Handmade Bits and Spurs 590X150 Handmade Bits and Spurs

Custom Spurs Handmade by Bruce Cheaney Handmade Bits and Spurs

Custom Spurs handmade from start to finish using the stock removal method. What that means is that the spur shanks are torched out with a cutting torch then profiled on a belt grinder. The belt grinder used for making these custom spurs is shop made and uses a  2″ X 72″ with a 8″ serrated contact wheel for heavy stock removal using a 36 grit blue Norzon Blue {NorZon BlueFire} zirconia sanding belt.

The heel bands are also ground to shape using the belt grinder. The material for the heel bands is an aircraft alloy called 4130 it is the perfect metal for making spurs because it is a weldable material and will not crack when it is welded.  A unique feature of this metal is that is designed to be tough and have a lot of spring to it so it is ideal for spur making and the making of custom cowboy spurs.

Belt Grinder Handmade Bits and Spurs

This is a view of the work area in my bit and spur making shop in the fore front you will see a Baldor number one fourteen buffer that has been converted to a tool to grind out parts for spurs and bits as well as handmade knives as you can see there is a Bushcraft knife laying on the pedestal that is being profiled with the twelve inch cut off wheel.

The machine right behind this setup is a shop made 2″ X 72″ belt grinder / sander that has many uses for making bits and spurs as well as handmade knives and leather tools a machine like this is a must have to really get any work done in and efficient manner.

On the left side of the picture you will see a Baldor number 410 B buffer with a 10″ sewn cotton buffing wheel the motor is a h 1-2/2 horse 3600 RPM that really has a lot of power for buffing and polishing handmade bits, spurs, buckles and other handmade silver and steel items.

The orange five gallon bucket has water in it for cooling metal as it is being ground to shape as I am grinding and shaping pieces of steel they get hot very quickly so I dip the piece in the water to keep it cool.  The work table at the back of the picture is where I stand to lay out the bit or spurs I am making and this table also serves as my welding table I have a Miller DX 250 Tig Welder that is to the right of this table and easy to reach to turn off and on and adjust if needed.

The work bench to the right is barely visible but it has a 4″ Wilton Shop vise mounted on it as well as a 6″ Wilton vise the steel work bench is 1/2″ thick by 3′ X 4′ and is the work table that I do my siver soldering on.

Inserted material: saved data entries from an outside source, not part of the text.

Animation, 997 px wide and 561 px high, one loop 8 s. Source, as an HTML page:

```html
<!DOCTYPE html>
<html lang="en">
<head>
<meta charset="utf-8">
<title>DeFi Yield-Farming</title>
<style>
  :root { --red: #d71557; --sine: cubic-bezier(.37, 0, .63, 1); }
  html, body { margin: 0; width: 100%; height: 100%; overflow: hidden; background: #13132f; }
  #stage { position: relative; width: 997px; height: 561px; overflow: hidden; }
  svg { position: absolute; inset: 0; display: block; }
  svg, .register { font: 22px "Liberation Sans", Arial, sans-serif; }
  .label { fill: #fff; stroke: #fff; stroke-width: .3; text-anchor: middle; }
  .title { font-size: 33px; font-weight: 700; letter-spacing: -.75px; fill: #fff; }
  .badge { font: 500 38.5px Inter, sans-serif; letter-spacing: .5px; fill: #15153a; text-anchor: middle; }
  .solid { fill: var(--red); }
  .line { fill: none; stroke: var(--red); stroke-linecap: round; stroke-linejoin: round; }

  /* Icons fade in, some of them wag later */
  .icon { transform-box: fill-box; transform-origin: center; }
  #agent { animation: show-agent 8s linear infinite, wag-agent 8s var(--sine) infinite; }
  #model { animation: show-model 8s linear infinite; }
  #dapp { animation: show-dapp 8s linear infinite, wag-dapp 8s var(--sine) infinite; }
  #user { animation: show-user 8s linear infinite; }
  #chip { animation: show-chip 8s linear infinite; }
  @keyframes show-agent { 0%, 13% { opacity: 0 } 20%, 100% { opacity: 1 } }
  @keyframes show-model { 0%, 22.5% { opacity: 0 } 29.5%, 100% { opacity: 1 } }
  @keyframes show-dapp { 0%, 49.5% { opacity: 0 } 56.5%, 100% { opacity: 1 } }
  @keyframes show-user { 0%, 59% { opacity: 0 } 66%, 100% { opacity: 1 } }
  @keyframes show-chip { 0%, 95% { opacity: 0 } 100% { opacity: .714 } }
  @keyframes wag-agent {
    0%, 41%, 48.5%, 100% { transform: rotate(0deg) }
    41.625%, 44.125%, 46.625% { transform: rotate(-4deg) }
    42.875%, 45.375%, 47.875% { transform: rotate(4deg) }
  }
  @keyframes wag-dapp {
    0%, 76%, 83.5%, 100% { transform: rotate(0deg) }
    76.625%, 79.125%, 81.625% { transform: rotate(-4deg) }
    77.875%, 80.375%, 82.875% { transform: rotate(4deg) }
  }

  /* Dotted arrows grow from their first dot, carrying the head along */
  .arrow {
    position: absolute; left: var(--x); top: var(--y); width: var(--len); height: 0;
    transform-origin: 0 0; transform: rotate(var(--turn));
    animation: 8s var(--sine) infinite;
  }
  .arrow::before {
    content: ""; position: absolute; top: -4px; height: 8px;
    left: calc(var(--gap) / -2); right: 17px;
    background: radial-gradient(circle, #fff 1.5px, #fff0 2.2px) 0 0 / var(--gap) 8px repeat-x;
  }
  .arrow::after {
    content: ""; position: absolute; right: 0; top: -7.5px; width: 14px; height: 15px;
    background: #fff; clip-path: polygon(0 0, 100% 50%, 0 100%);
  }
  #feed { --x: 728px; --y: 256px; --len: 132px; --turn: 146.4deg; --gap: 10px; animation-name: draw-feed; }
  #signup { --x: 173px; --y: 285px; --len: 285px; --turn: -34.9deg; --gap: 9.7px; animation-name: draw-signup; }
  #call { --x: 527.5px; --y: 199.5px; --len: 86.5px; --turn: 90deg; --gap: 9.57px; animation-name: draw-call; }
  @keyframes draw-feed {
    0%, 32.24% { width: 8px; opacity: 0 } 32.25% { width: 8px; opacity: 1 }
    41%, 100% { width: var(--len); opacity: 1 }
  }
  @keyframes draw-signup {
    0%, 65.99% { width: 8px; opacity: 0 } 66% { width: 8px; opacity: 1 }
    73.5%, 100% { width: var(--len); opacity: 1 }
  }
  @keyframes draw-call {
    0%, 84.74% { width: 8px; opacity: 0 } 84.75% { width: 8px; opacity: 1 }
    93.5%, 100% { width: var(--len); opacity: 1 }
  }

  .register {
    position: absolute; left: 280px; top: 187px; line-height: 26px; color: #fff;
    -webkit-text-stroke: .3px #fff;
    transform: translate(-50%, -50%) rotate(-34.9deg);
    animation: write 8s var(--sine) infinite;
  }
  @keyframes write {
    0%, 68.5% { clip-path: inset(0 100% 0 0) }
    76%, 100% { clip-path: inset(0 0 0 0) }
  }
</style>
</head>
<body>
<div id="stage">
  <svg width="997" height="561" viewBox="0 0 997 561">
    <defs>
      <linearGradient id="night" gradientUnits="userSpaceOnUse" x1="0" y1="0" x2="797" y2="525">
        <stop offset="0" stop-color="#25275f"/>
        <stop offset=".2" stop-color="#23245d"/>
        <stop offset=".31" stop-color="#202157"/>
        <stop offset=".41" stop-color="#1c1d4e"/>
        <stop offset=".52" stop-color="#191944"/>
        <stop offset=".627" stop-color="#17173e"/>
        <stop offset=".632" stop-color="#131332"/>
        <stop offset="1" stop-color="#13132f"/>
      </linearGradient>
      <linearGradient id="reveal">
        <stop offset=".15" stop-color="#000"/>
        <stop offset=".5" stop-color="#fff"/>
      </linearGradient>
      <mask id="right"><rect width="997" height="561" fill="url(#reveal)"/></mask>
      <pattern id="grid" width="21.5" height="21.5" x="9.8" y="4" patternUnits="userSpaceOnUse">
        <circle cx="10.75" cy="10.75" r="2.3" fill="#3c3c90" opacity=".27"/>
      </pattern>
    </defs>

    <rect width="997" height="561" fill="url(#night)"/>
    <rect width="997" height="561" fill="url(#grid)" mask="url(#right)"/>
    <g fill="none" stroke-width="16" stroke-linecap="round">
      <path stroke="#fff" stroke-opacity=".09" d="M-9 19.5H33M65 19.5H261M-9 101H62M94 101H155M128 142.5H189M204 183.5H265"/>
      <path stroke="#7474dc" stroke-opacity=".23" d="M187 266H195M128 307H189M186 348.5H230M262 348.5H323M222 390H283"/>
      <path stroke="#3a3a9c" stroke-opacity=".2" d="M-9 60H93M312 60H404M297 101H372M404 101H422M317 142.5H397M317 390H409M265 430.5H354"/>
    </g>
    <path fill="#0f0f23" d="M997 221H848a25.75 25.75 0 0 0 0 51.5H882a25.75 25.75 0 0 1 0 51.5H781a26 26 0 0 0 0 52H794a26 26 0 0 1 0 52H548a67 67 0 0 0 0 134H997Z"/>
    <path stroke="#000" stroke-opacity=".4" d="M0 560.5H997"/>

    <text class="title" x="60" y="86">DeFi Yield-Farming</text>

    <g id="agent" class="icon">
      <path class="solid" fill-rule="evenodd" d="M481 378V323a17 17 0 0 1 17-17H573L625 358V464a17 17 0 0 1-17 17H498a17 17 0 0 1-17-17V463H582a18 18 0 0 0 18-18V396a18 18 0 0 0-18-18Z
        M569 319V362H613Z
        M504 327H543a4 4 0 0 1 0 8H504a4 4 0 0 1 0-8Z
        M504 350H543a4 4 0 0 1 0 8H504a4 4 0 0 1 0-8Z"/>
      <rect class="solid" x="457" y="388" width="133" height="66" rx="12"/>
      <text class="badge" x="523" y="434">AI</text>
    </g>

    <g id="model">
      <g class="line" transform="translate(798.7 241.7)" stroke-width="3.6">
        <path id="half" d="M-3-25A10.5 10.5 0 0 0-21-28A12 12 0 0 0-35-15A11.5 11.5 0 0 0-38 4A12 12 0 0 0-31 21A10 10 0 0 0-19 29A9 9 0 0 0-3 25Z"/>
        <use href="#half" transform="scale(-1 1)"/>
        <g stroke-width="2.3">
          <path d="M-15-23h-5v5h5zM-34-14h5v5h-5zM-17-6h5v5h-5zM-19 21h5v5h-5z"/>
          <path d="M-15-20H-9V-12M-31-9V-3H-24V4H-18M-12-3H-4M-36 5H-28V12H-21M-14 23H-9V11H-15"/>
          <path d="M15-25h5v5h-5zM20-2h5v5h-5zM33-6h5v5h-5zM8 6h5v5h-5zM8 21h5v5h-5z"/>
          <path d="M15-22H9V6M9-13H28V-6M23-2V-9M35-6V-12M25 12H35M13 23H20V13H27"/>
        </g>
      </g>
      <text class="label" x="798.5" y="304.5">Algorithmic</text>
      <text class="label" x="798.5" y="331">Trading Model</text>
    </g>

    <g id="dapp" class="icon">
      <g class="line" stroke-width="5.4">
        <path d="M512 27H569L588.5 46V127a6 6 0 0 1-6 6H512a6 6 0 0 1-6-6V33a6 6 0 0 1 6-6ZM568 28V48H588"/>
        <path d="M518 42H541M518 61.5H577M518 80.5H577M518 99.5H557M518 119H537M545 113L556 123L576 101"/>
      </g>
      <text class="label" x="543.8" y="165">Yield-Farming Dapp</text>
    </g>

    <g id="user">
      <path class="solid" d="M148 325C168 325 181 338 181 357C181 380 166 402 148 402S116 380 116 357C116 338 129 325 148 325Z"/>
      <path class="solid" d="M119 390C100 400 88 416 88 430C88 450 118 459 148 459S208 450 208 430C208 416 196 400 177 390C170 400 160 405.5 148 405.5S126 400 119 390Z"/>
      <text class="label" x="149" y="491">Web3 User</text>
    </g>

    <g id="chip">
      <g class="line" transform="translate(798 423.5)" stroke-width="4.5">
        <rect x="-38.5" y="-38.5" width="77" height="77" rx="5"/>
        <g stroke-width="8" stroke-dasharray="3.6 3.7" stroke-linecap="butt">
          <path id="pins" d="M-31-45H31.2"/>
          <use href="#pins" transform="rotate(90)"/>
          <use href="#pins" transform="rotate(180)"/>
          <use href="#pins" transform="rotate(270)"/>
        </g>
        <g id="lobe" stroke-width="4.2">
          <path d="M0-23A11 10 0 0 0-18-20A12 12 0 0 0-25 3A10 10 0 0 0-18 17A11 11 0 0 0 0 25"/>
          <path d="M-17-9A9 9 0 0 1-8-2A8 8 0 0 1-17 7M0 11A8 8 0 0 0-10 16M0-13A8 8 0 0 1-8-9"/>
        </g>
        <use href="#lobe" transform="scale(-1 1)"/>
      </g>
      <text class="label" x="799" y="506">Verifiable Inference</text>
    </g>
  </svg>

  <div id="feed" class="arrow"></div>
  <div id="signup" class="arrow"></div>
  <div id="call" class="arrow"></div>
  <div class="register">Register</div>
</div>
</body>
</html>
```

Handmade Spurs Layout of Patterns Handmade Bits and Spurs The metal pictured above is 1/2″ thick and 3″ wide it is what you call hot rolled steel which is a mild steel with a light crust on the outside but that does not affect anything because it needs to be taken down a little thinner anyway.

A lot of times when I am torching out spur shanks I go ahead and cut out a extra pair so I will have some on hand for the next time I make a pair of spurs like this.

The pattern is made of heavy poster board that I glue to layers together so it would be durable eventually I will transfer the white pattern to a tin pattern so it will last much longer and not deteriorate.

Handmade Spurs Layout of Spur Patterns Handmade Bits and Spurs The two long strips that are chalked out onto the steel are the heel bands for the custom spurs.  This pair of spurs will have an 1 1/4″ width band and the length is 9″ which is slightly over sized from my normal heel band which is usually 8 1/2″ for a regular man’s boot heel.

I use a Victor cutting torch for cutting these pieces out and once they are cut out I knock the slag off of them with my 2 X 72 belt grinder.  The material I use for the spur heel bands is a little tougher material to cut out because of the higher carbon content the metal is an Aircraft alloy called 4130 or Chrome Moly this is the metal that works the best for cowboy spurs that will be used hard everyday because the heel bands will hold their shape due to the springiness of the steel.

Bruce Cheaney © 2014 Bruce Cheaney